- [Problem details]: If a line of the data below holds the string "coral", copy it.

Stored data:

━━━━━━━━━━

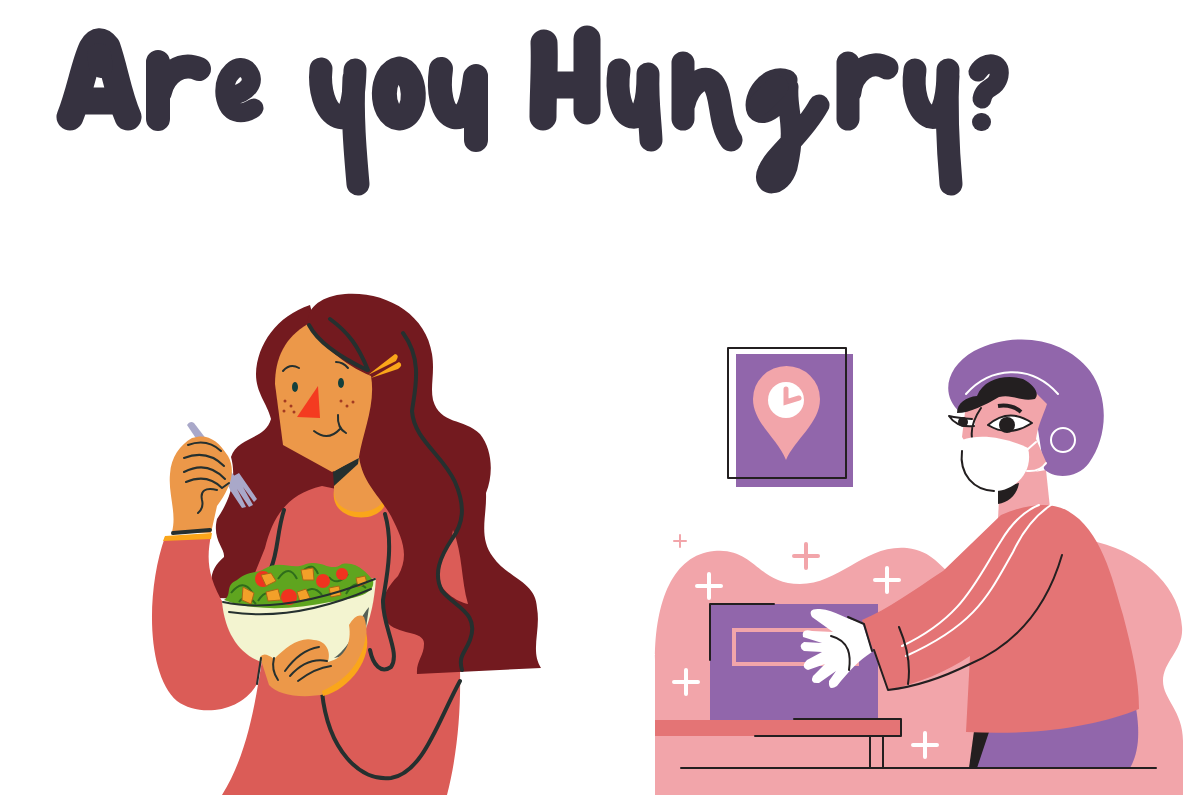
<!DOCTYPE html>
<html lang="en">
<head>
<meta charset="utf-8">
<title>Are you Hungry?</title>
<style>
:root{--ink:#363240;--line:#231f20;--brush:#25302f;--hair:#731a1f;--skin:#ec9849;--sweater:#db5c57;--gold:#faa61a;--bowl:#f3f4d0;--leaf:#5fa51f;--leaf-dark:#2f6d1b;--tomato:#f0331f;--pink:#f2a5aa;--coral:#e47475;--violet:#9166ab;--white:#fff}
*{box-sizing:border-box}
html,body{margin:0;height:100%;overflow:hidden;background:var(--white)}
.poster{position:relative;width:1200px;height:810px;overflow:hidden;background:var(--white);font-family:"TeX Gyre Chorus",cursive}
.poster svg{position:absolute;left:0;top:0;width:1200px;height:810px}
h1{margin:0}
.lettering{fill:none;stroke:var(--ink);stroke-width:25;stroke-linecap:round;stroke-linejoin:round}
.brush,.thin{fill:none;stroke:var(--brush);stroke-width:4;stroke-linecap:round;stroke-linejoin:round}
.thin{stroke-width:2}
.outline{fill:none;stroke:var(--line);stroke-width:2;stroke-linejoin:round;stroke-linecap:round}
.seam{fill:none;stroke:var(--white);stroke-width:2;stroke-linecap:round}
.plus{fill:none;stroke:var(--white);stroke-width:4;stroke-linecap:round}
.plus-pink{stroke:var(--pink)}
.hair{fill:var(--hair)}.skin{fill:var(--skin)}.sweater{fill:var(--sweater)}.gold{fill:var(--gold)}
.pink{fill:var(--pink)}.coral{fill:var(--coral)}.violet{fill:var(--violet)}.white{fill:var(--white)}.black{fill:var(--line)}
</style>
</head>
<body>
<main class="poster">
<h1>
<svg viewBox="0 0 1200 810" role="img" aria-label="Are you Hungry?">
<g class="lettering">
<g id="word-are">
<path d="M70 117C80 92 84 65 92 48Q99 36 107 47C115 70 118 94 128 117M86 101H120" stroke-width="27"/>
<path d="M99 55L101 66" stroke-width="24"/>
<path d="M158 62V119M160 92C164 74 181 61 199 69" stroke-width="24"/>
<path d="M231 96C247 93 257 82 248 71C239 61 223 74 225 95C228 115 242 116 254 108" stroke-width="19"/>
</g>
<g id="word-you">
<path d="M321 69C319 88 324 111 338 117C349 121 354 104 355 70M354 78C352 115 355 150 358 184" stroke-width="23"/>
<path d="M399 69C380 72 379 115 399 118C420 116 416 71 399 69Z" stroke-width="25"/>
<path d="M441 69C438 90 441 113 454 117C468 119 472 101 475 77M476 76V140" stroke-width="24"/>
</g>
<g id="word-hungry">
<path d="M544 43C545 67 543 92 543 117M587 39V111M545 85H586" stroke-width="27"/>
<path d="M619 70C616 91 620 114 632 117C643 119 648 103 648 75M648 74C647 101 650 119 651 140" stroke-width="23"/>
<path d="M683 63V119M684 104C689 84 705 73 713 83C723 96 718 122 731 140" stroke-width="23"/>
<path d="M787 80C768 73 752 98 757 110C764 118 779 106 788 87M788 87C786 111 797 124 787 167C780 189 761 186 768 171C775 154 802 136 819 105" stroke-width="21"/>
<path d="M760 104L777 87" stroke-width="23"/>
<path d="M848 63V119M850 92C852 73 870 58 887 68" stroke-width="23"/>
<path d="M915 70C912 90 917 112 930 117C941 120 947 104 948 76M948 70C946 111 948 150 951 184" stroke-width="23"/>
<path d="M978 72C985 60 1002 61 999 76C996 90 984 86 982 99" stroke-width="19"/>
<path d="M982 122H981" stroke-width="18"/>
</g>
</g>
</svg>
</h1>

<svg viewBox="0 0 1200 810" role="img" aria-label="A woman with long hair eating salad from a bowl">
<g id="back-hair" class="hair">
<path d="M310 305C277 316 257 344 256 374C256 393 267 403 271 419C265 440 237 437 231 457C237 479 230 500 217 519C212 540 225 548 224 557C211 568 208 580 215 598L300 600L380 500L330 380Z"/>
</g>
<g id="sweater" class="sweater">
<path d="M165 537L211 535C207 557 206 575 225 606L263 656L257 684C240 713 199 717 177 701C146 674 146 590 165 537Z"/>
<path d="M322 486C286 494 272 519 265 548L244 600L262 660C255 705 247 755 222 795H447C457 756 461 713 460 670L420 520L384 499Z"/>
</g>
<g id="neck">
<path class="gold" d="M334 490C329 525 386 525 386 499L380 491Z"/>
<path class="skin" d="M334 465V492C335 517 375 517 384 500L362 454Z"/>
<path d="M333 472L359 457L358 464L334 486Z" fill="#25302f"/>
</g>
<g id="face">
<path class="skin" d="M308 324C285 337 275 358 275 384L283 445L332 472L359 458C370 429 377 402 371 373Z"/>
<ellipse cx="295" cy="387" rx="3" ry="5" fill="#14403c"/>
<ellipse cx="341" cy="383" rx="3" ry="5" fill="#14403c"/>
<path class="thin" d="M283 371Q290 363 299 368M336 362Q343 362 348 368M314 431Q328 442 340 429M338 415Q337 428 346 433"/>
<path d="M318 386L297 417L320 418Z" fill="#f43b20"/>
<g fill="#a43b22"><circle cx="285" cy="401" r="1.5"/><circle cx="291" cy="406" r="1.5"/><circle cx="284" cy="411" r="1.5"/><circle cx="294" cy="412" r="1.5"/><circle cx="341" cy="401" r="1.5"/><circle cx="347" cy="406" r="1.5"/><circle cx="353" cy="402" r="1.5"/></g>
</g>
<g id="front-hair">
<path class="hair" d="M308 324C318 342 344 365 371 376C376 404 363 432 359 457C363 484 380 496 391 516C402 538 410 555 398 576C383 591 379 606 386 621C397 636 425 630 424 644C424 656 416 661 417 674L541 668C530 651 541 630 537 608C536 581 507 578 493 557C478 537 487 516 486 493C494 473 492 449 480 434C464 418 440 425 433 400C430 386 435 373 432 354C426 314 386 291 345 294C321 296 306 308 308 324Z"/>
<path class="sweater" d="M453 530C463 555 461 580 468 604C457 602 438 590 438 574C440 558 451 548 453 530Z"/>
<path class="brush" d="M309 325C320 346 348 361 367 370M330 319C349 333 358 346 368 370M403 333C423 360 415 389 412 411C414 440 443 455 455 482C466 507 463 524 452 539C440 557 433 574 442 591C455 607 480 613 470 640C465 653 458 656 462 670"/>
<path d="M368 375L395 354Q400 355 396 361ZM371 378L399 362Q404 365 398 369Z" class="gold"/>
<path class="brush" d="M284 510C277 532 278 552 271 568M385 514C394 545 386 580 383 600C382 626 401 653 391 667C381 674 373 665 370 650M322 692C328 750 360 782 391 778C423 773 438 721 460 681" stroke-width="5"/>
</g>
<g id="fork" fill="#a9a8c9">
<path d="M187 425Q190 420 194 423L239 482L230 489Z"/>
<path d="M228 479L239 473L257 499L254 502L243 487L253 505L249 507L237 489L246 507L242 508L230 490Z"/>
</g>
<g id="raised-hand">
<path class="skin" d="M172 532C177 513 168 494 170 474C171 457 180 445 192 438C207 433 218 440 228 456C237 472 229 490 217 506L211 533Z"/>
<path class="thin" d="M188 445Q207 438 221 451M184 458Q207 449 224 466M184 472Q207 460 225 479M186 482Q207 473 222 488L229 483M217 490Q199 486 202 500Q204 508 198 513"/>
<path class="brush" d="M173 533L210 530"/>
<path class="gold" d="M165 536L212 533L211 539L163 541Z"/>
</g>
<g id="salad-bowl">
<path d="M222 602C226 643 249 665 282 666H330C360 657 373 622 376 578Z" fill="#f3f4d0"/>
<path d="M224 600C233 594 224 586 237 580C248 570 257 574 264 569C281 559 292 571 306 564C323 559 330 573 342 564C358 561 367 574 373 580C376 595 354 598 330 602C293 610 251 611 224 600Z" fill="#5fa51f"/>
<path d="M231 593Q243 578 252 592M258 601Q268 585 279 600M278 579Q289 563 297 579M300 597Q312 582 322 595M329 577Q337 587 348 574M346 594Q355 578 366 588M303 571Q313 561 318 574M239 602Q246 592 256 604" fill="none" stroke="#2f6d1b" stroke-width="2"/>
<g fill="#f0331f"><circle cx="263" cy="579" r="8"/><circle cx="289" cy="597" r="8"/><circle cx="323" cy="581" r="7"/><circle cx="342" cy="574" r="6"/></g>
<g fill="#f3a029" stroke="#a96816"><path d="M261 575L271 573 276 581 266 586ZM301 570L313 568 314 580 303 580ZM266 592L278 589 281 600 268 601ZM243 587L254 593 251 604 242 600ZM297 592L306 589 310 598 300 602ZM329 588L339 586 341 595 331 597ZM356 578L365 576 367 583 358 587Z"/></g>
<path class="thin" d="M223 602Q283 615 375 579M229 612Q294 622 371 589"/>
<path d="M334 658C355 643 355 623 369 607L365 635C357 650 347 656 334 658Z" fill="#566057"/>
</g>
<g id="holding-hand">
<path class="skin" d="M260 657Q264 651 274 659C286 647 300 636 314 640C327 641 331 652 328 662C345 658 352 643 349 625Q357 612 364 617C373 642 357 681 326 694C301 699 278 695 269 685Z"/>
<path class="gold" d="M366 633C373 657 351 689 323 696L322 691C350 679 364 657 366 633Z"/>
<path class="thin" d="M274 658Q271 670 278 680M285 671Q300 650 319 647M290 676Q307 657 327 661M298 681Q315 668 331 666M261 658L257 684"/>
</g>
</svg>

<svg viewBox="0 0 1200 810" role="img" aria-label="A masked courier in a purple helmet placing a parcel on a table">
<defs><path id="plus-sign" d="M-12 0H12M0-12V12"/></defs>
<path id="backdrop" class="pink" d="M655 795V660C655 601 673 555 714 551C754 547 758 584 800 584C840 584 865 544 907 548C933 551 940 567 955 578L1097 542C1149 555 1180 591 1182 627C1184 650 1163 661 1163 681C1163 699 1183 711 1183 741V795Z"/>
<g id="delivery-time-sign">
<rect class="violet" x="736" y="354" width="117" height="133"/>
<rect class="outline" x="728" y="348" width="118" height="130"/>
<path class="pink" d="M786 460C778 439 753 423 753 399A33.5 33 0 0 1 820 399C820 423 795 439 786 460Z"/>
<circle class="white" cx="786" cy="400" r="18"/>
<path d="M786 389V402L799 398" fill="none" stroke="#f2a5aa" stroke-width="5" stroke-linecap="round"/>
</g>
<g id="sparkles" class="plus">
<use href="#plus-sign" x="709" y="586"/><use href="#plus-sign" x="887" y="580"/><use href="#plus-sign" x="686" y="682"/><use href="#plus-sign" x="925" y="745"/>
<use class="plus-pink" href="#plus-sign" x="806" y="556"/>
<path class="plus-pink" d="M674 541H686M680 535V547" stroke-width="2"/>
</g>
<g id="table-and-parcel">
<rect class="violet" x="710" y="604" width="168" height="116"/>
<rect x="734" y="630" width="123" height="34" fill="none" stroke="#f2a5aa" stroke-width="4"/>
<path class="outline" d="M710 660V604H774"/>
<rect class="coral" x="655" y="720" width="246" height="16"/>
<path class="outline" d="M794 719H901V736H755M870 737V768M883 737V768"/>
</g>
<g id="courier">
<path class="violet" d="M981 731L1136 708C1141 738 1137 756 1130 768H972Z"/>
<path class="black" d="M974 731L989 732L977 768H969Z"/>
<path class="outline" d="M681 768H1156"/>
<path class="pink" d="M1000 478L1046 470L1050 508L998 519Z"/>
<path class="black" d="M998 489L1019 483C1017 495 1009 502 998 504Z"/>
<path class="violet" d="M960 412C940 395 946 367 974 351C1015 330 1065 338 1090 371C1110 399 1107 438 1089 463C1078 478 1055 480 1044 469L1035 410Z"/>
<path class="pink" d="M966 404L1032 389L1047 404C1043 416 1038 425 1036 439L1047 464C1028 480 1004 484 984 472L962 437Z"/>
<path class="black" d="M957 413C957 403 966 397 977 396C984 378 1007 374 1023 379C1034 385 1040 393 1035 399C1020 402 1013 394 999 397C985 405 970 413 957 413Z"/>
<path class="seam" d="M966 394C990 367 1030 363 1058 394"/>
<circle class="seam" cx="1063" cy="440" r="12"/>
<path class="white" d="M949 416Q958 418 972 419Q977 423 974 426Q957 430 949 416ZM988 425Q1009 407 1032 423Q1009 438 988 425Z"/>
<circle class="black" cx="963" cy="422" r="5"/><circle class="black" cx="1007" cy="425" r="8"/>
<path class="outline" d="M949 416Q958 418 972 419M949 416Q957 428 974 426M988 425Q1009 407 1032 423Q1009 438 988 425M981 408Q970 424 972 438" stroke-width="1.5"/>
<path d="M998 406Q1012 404 1021 412" fill="none" stroke="#231f20" stroke-width="4"/>
<path class="white" d="M962 440C981 433 1007 438 1028 448C1034 472 1015 490 996 491C974 490 959 470 962 440Z"/>
<path class="outline" d="M962 451C959 475 974 490 994 491"/>
<path class="seam" d="M1028 449L1036 442M1027 471Q1040 472 1046 463" stroke-width="1"/>
<path class="coral" d="M1001 515C1027 504 1050 501 1068 511C1101 530 1112 577 1123 615C1132 650 1139 678 1139 709C1100 725 1041 736 966 732L970 656C948 671 917 684 888 690L862 620C888 609 914 590 943 571Z"/>
<path class="seam" d="M902 646C963 617 975 582 1001 541Q1017 514 1039 505M906 656C977 624 989 594 1013 552Q1028 520 1051 505"/>
<path class="outline" d="M1062 555C1046 610 1014 645 970 664C944 677 914 687 888 690L874 650M899 627C907 646 911 665 908 684" stroke-width="1.5"/>
<path class="white" d="M862 622L872 652C858 661 849 671 837 686Q828 692 829 681L836 671L819 683Q809 684 813 676L825 664L808 670Q800 667 807 660L822 652L804 651Q797 646 804 642L822 643L803 637Q801 628 812 631L833 632L812 617Q807 608 820 609C835 610 848 621 862 622Z"/>
<path class="outline" d="M848 617L864 624L872 651M831 636C850 641 851 656 849 670" stroke-width="1"/>
</g>
</svg>
</main>
</body>
</html>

━━━━━━━━━━

- [Written answer]:
:root{--ink:#363240;--line:#231f20;--brush:#25302f;--hair:#731a1f;--skin:#ec9849;--sweater:#db5c57;--gold:#faa61a;--bowl:#f3f4d0;--leaf:#5fa51f;--leaf-dark:#2f6d1b;--tomato:#f0331f;--pink:#f2a5aa;--coral:#e47475;--violet:#9166ab;--white:#fff}
.pink{fill:var(--pink)}.coral{fill:var(--coral)}.violet{fill:var(--violet)}.white{fill:var(--white)}.black{fill:var(--line)}
<rect class="coral" x="655" y="720" width="246" height="16"/>
<path class="coral" d="M1001 515C1027 504 1050 501 1068 511C1101 530 1112 577 1123 615C1132 650 1139 678 1139 709C1100 725 1041 736 966 732L970 656C948 671 917 684 888 690L862 620C888 609 914 590 943 571Z"/>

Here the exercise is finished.